Friday was a full working day with activity concentrated both in the channel and at various locations in the compound. The aim by the end of the weekend was to progress the mooring to a point where concrete could be poured in June. Achieving this ambitious target involved initially shifting some 400 blocks from the compound to the mooring site and setting out the blockwork walls. Work on setting up our ever reliable old mixer, and substantial repairs to the newt fences around the compound, completed the physical work on Day 1. It is perhaps worth recording that the attendance on Friday was fifteen, surely a record for what is supposed to be a ‘preparation’ day.
The Society’s work on the current project is, of course, all done by volunteers. Notwithstanding this the Society is in legal terms a contractor to CRT. For this reason we had a Contractor Safety Audit by CRT on Friday. Since the Society prides itself on its welfare and safety systems it is a pleasure to report that all was found to be well.
Saturday saw work start on extending the French drain in the channel. As with the mooring there was a target for the end of the work party – in this case to extend the end of the drain to a point in close proximity to the culvert – some 20 metres. The combination of use of the 8 tonne excavator and reasonable ground conditions saw steady progress achieved. Work on the mooring included removal of formwork, drilling the base to insert rebar, and block laying. By the end of Saturday two bays of the wall were up to three courses. Three volunteers had the task of excavating, by hand, behind the culvert headwall on the Lloyd’s side. The aim of this exercise was to determine the best method of fixing the new plastic culvert to the old brick headwall. The work illustrated that old maxim of construction – ‘you don’t know what is underground until you start digging’. What they found was a 200 year old brick culvert in poor condition; penetrated by tree roots and only held up by the surrounding earth. Once exposed the culvert was prone to collapse. The headwall itself was found to be of sound construction.

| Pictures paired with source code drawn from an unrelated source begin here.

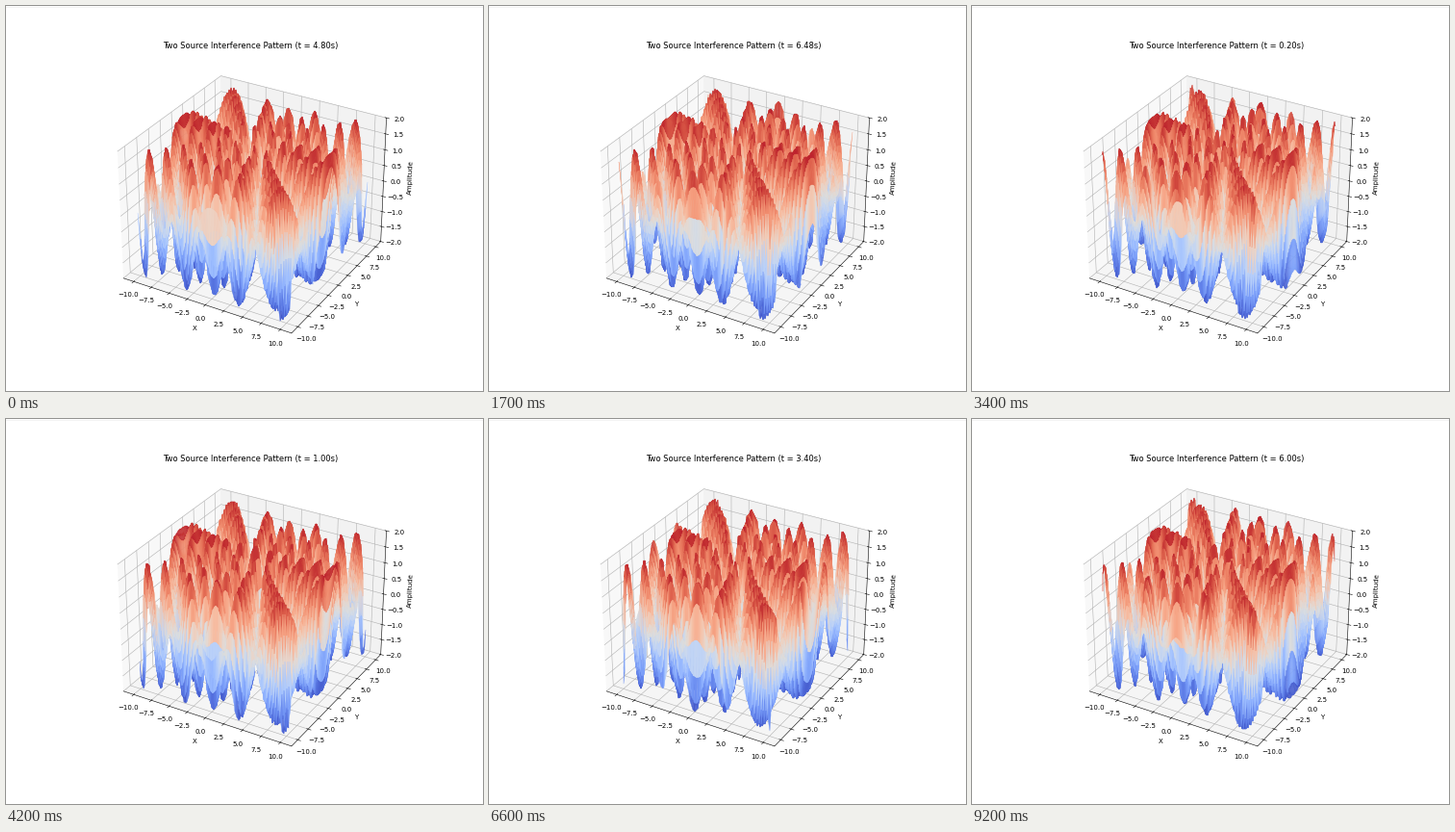
Write a matplotlib script that moves like this. It is 496 by 400 pixels and loops after 9300 ms.

```python
import numpy as np
import matplotlib.pyplot as plt
from matplotlib.animation import FuncAnimation
from mpl_toolkits.mplot3d import proj3d

WIDTH, HEIGHT = 496, 400
FRAMES, INTERVAL = 93, 100
CELLS = 100
SOURCES = ((-3, 0), (3, 0))
WAVELENGTH = 2.0
FREQUENCY = 0.5
TIME_STEP = 0.04
CYCLE_STEPS = 200     # the clock wraps after 8 s
START_STEP = 120
REACH = 11 * 25 / 24  # data half-width plus margins

plt.rcParams["font.family"] = "DejaVu Sans"

fig = plt.figure(figsize=(9.92, 8), dpi=50, facecolor="white")
left, top, size = 98.7, 48.5, 311
box = fig.add_axes([left / WIDTH, 1 - (top + size) / HEIGHT,
                    size / WIDTH, size / HEIGHT], projection="3d")
box.set_xlim(-REACH, REACH, view_margin=0)
box.set_ylim(-REACH, REACH, view_margin=0)
box.set_zlim(-2, 2, view_margin=0)
box.set_xlabel("X")
box.set_ylabel("Y")
box.set_zlabel("Amplitude")
title = box.set_title("")

# The surface is painted on a flat overlay, ordered from back to front.
layer = fig.add_axes([0, 0, 1, 1])
layer.set_xlim(0, 1)
layer.set_ylim(0, 1)
layer.axis("off")
layer.plot([0, 1], [0.9985, 0.9985], color="0.94", lw=1)

fig.canvas.draw()
side = np.linspace(-10, 10, CELLS + 1)
X, Y = np.meshgrid(side, side[::-1])
RADII = [np.hypot(X - sx, Y - sy) for sx, sy in SOURCES]
mesh = None


def clock(i):
    step = START_STEP + (5 * i) // 2
    return (step % CYCLE_STEPS) * TIME_STEP


def height(t):
    return sum(np.cos(2 * np.pi * (r / WAVELENGTH - FREQUENCY * t))
               for r in RADII)


def project(z):
    """Place surface points in figure fractions."""
    px, py, _ = proj3d.proj_transform(X.ravel(), Y.ravel(), z.ravel(),
                                      box.get_proj())
    pixels = box.transData.transform(np.column_stack([px, py]))
    spots = fig.transFigure.inverted().transform(pixels)
    return spots[:, 0].reshape(X.shape), spots[:, 1].reshape(X.shape)


def draw(i):
    global mesh
    t = clock(i)
    z = height(t)
    u, v = project(z)
    level = (z[:-1, :-1] + z[1:, :-1] + z[:-1, 1:] + z[1:, 1:]) / 4
    if mesh is not None:
        mesh.remove()
    mesh = layer.pcolormesh(u, v, level, cmap="coolwarm", vmin=-2, vmax=2,
                            shading="flat", antialiased=True,
                            edgecolors="face", linewidth=0.5)
    title.set_text(f"Two Source Interference Pattern (t = {t:.2f}s)")
    return mesh, title


anim = FuncAnimation(fig, draw, frames=FRAMES, interval=INTERVAL,
                     repeat=True, repeat_delay=0, blit=False)
plt.show()
```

Block laying continued apace on the mooring on Day 3. The bulk of the volunteer effort was, however, concentrated on the French drain, a task made easier by greatly improved ground conditions. By the end of the day the drain was finished to its intended position, including the first intermediate sump, a distance of 55 metres from Pryces Bridge. The last day. After a considerable amount of chiselling, sawing, drilling, grinding and filling the back of the headwall was judged to be in a smooth enough state to take a plastic pipe coupling. This left only the mooring. A mighty effort of mixing and delivering mortar, transporting blocks and actually laying the blocks ensured that by four o’clock on Monday the mooring was in a state to receive its first concrete pour during the next work party. A very tired group of volunteers made their way home!